### Brief
Say how many lines in the records contain the string "folder". Nothing but the number should be given.

▬▬▬▬▬▬▬▬▬▬

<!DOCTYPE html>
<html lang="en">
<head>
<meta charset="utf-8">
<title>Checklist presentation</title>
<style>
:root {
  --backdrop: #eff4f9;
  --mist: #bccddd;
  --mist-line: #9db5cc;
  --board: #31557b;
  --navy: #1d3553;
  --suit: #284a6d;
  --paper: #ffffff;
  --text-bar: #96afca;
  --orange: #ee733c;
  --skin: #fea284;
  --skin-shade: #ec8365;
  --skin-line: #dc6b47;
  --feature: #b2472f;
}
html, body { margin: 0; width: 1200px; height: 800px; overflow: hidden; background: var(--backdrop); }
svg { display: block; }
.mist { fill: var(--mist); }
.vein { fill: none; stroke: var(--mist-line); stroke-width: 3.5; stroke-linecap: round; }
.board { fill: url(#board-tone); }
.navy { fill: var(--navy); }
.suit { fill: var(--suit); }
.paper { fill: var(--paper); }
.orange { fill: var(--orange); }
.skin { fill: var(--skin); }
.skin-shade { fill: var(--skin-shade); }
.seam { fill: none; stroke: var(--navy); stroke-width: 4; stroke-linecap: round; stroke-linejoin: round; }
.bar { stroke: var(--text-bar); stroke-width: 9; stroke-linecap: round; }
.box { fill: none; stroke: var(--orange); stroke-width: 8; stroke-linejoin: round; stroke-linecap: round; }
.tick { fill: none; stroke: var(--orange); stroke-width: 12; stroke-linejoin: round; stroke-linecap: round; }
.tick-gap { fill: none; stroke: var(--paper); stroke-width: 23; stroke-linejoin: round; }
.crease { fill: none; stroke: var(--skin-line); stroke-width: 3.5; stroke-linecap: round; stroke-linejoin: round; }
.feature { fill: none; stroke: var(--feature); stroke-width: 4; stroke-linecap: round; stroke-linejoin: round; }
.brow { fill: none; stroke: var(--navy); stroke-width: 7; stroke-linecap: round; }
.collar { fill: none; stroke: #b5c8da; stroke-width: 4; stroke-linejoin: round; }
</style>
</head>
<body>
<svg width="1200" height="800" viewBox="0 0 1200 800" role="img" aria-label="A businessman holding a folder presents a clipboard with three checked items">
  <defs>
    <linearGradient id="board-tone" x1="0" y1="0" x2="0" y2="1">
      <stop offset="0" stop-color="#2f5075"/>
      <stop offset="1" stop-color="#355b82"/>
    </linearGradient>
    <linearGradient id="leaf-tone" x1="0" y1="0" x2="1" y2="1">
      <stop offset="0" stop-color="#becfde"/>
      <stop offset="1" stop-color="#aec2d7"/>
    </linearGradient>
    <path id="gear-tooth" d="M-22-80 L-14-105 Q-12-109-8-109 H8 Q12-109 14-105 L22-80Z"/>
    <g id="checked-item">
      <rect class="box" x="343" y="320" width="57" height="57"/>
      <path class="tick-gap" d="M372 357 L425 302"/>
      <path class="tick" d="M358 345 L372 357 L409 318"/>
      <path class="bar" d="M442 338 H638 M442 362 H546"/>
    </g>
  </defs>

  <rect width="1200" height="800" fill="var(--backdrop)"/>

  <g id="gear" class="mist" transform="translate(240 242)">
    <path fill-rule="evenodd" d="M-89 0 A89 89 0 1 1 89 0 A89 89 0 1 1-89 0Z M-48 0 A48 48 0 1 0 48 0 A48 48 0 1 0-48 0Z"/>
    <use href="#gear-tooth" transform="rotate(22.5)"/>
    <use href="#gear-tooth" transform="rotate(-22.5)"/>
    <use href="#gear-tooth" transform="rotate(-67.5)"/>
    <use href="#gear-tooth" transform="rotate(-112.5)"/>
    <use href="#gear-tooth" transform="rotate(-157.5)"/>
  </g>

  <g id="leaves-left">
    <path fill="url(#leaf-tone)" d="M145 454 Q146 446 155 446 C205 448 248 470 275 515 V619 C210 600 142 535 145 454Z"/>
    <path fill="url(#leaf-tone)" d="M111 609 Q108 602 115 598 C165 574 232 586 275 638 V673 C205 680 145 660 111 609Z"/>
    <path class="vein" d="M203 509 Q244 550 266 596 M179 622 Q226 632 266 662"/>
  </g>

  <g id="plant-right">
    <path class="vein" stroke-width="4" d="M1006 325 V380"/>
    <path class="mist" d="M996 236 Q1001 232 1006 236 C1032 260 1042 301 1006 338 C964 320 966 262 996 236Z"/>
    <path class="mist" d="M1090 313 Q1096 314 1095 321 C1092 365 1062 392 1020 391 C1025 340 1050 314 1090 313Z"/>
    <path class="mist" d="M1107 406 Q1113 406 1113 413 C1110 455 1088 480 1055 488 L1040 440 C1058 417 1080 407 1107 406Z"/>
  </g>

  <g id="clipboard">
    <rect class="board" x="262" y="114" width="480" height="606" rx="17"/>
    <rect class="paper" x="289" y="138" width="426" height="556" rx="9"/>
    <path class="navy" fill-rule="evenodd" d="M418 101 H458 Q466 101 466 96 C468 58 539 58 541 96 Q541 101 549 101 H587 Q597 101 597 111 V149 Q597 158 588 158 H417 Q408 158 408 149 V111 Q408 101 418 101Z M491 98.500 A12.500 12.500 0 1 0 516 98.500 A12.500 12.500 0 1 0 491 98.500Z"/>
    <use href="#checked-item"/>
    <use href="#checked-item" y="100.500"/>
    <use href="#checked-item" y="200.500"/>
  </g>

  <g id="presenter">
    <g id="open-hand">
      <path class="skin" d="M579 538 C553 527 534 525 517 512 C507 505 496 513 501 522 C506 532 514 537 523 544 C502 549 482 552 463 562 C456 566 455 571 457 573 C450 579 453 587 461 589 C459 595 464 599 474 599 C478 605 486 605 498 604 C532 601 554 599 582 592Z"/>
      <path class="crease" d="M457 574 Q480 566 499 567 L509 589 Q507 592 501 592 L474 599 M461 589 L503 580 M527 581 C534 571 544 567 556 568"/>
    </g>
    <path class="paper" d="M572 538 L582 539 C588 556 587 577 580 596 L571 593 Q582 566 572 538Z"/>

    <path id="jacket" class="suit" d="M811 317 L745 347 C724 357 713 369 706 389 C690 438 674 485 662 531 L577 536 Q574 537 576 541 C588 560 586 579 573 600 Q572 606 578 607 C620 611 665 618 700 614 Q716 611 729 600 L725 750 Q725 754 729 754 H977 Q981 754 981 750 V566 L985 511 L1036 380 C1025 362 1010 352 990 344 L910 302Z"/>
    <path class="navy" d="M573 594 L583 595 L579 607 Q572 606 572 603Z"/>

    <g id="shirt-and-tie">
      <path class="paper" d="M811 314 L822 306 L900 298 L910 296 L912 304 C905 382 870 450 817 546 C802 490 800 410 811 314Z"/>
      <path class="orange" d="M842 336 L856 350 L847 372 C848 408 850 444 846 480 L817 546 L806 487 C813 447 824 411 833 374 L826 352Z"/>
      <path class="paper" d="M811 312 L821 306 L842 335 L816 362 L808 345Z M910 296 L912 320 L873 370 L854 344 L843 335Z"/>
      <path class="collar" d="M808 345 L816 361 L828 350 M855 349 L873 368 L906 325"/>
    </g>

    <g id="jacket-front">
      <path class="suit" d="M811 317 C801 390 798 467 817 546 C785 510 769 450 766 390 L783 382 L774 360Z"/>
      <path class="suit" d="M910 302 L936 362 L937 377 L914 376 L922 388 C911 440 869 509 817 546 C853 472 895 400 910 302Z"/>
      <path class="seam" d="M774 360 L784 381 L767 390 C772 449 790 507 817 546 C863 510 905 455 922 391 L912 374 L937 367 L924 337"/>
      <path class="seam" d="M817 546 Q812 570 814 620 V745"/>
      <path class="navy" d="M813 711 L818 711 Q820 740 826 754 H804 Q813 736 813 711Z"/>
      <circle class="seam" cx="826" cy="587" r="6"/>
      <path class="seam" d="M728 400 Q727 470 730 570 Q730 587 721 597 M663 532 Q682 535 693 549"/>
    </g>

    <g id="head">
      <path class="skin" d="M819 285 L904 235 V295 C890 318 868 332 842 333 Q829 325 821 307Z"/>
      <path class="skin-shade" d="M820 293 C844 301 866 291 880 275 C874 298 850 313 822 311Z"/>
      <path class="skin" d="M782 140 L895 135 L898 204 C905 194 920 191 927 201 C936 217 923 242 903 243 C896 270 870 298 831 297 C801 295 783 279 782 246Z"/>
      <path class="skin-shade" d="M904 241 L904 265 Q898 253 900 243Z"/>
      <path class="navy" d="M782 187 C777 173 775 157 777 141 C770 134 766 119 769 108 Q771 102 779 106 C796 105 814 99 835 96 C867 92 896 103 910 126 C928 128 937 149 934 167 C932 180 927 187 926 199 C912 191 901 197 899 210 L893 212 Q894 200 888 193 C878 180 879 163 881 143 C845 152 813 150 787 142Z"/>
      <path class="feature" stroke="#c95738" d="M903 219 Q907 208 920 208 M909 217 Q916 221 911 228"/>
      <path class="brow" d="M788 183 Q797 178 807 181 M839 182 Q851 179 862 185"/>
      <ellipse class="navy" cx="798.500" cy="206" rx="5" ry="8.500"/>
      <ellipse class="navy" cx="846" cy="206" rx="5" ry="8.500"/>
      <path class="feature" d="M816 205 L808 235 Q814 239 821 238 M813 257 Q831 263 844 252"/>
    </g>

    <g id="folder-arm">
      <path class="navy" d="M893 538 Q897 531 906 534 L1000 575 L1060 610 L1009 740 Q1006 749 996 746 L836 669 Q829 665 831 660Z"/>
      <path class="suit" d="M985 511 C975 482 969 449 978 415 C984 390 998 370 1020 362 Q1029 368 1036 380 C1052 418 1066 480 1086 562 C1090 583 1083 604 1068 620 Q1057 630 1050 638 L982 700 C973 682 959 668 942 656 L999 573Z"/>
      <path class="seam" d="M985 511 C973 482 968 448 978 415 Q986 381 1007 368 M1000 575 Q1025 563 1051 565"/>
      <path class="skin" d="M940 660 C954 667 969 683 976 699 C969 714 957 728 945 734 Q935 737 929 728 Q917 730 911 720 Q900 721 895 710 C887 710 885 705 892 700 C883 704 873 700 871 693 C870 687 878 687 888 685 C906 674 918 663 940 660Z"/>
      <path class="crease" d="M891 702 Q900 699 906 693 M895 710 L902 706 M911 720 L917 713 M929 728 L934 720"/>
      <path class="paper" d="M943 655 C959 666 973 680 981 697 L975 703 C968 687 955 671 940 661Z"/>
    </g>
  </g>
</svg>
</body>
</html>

▬▬▬▬▬▬▬▬▬▬

### Result of the exercise
2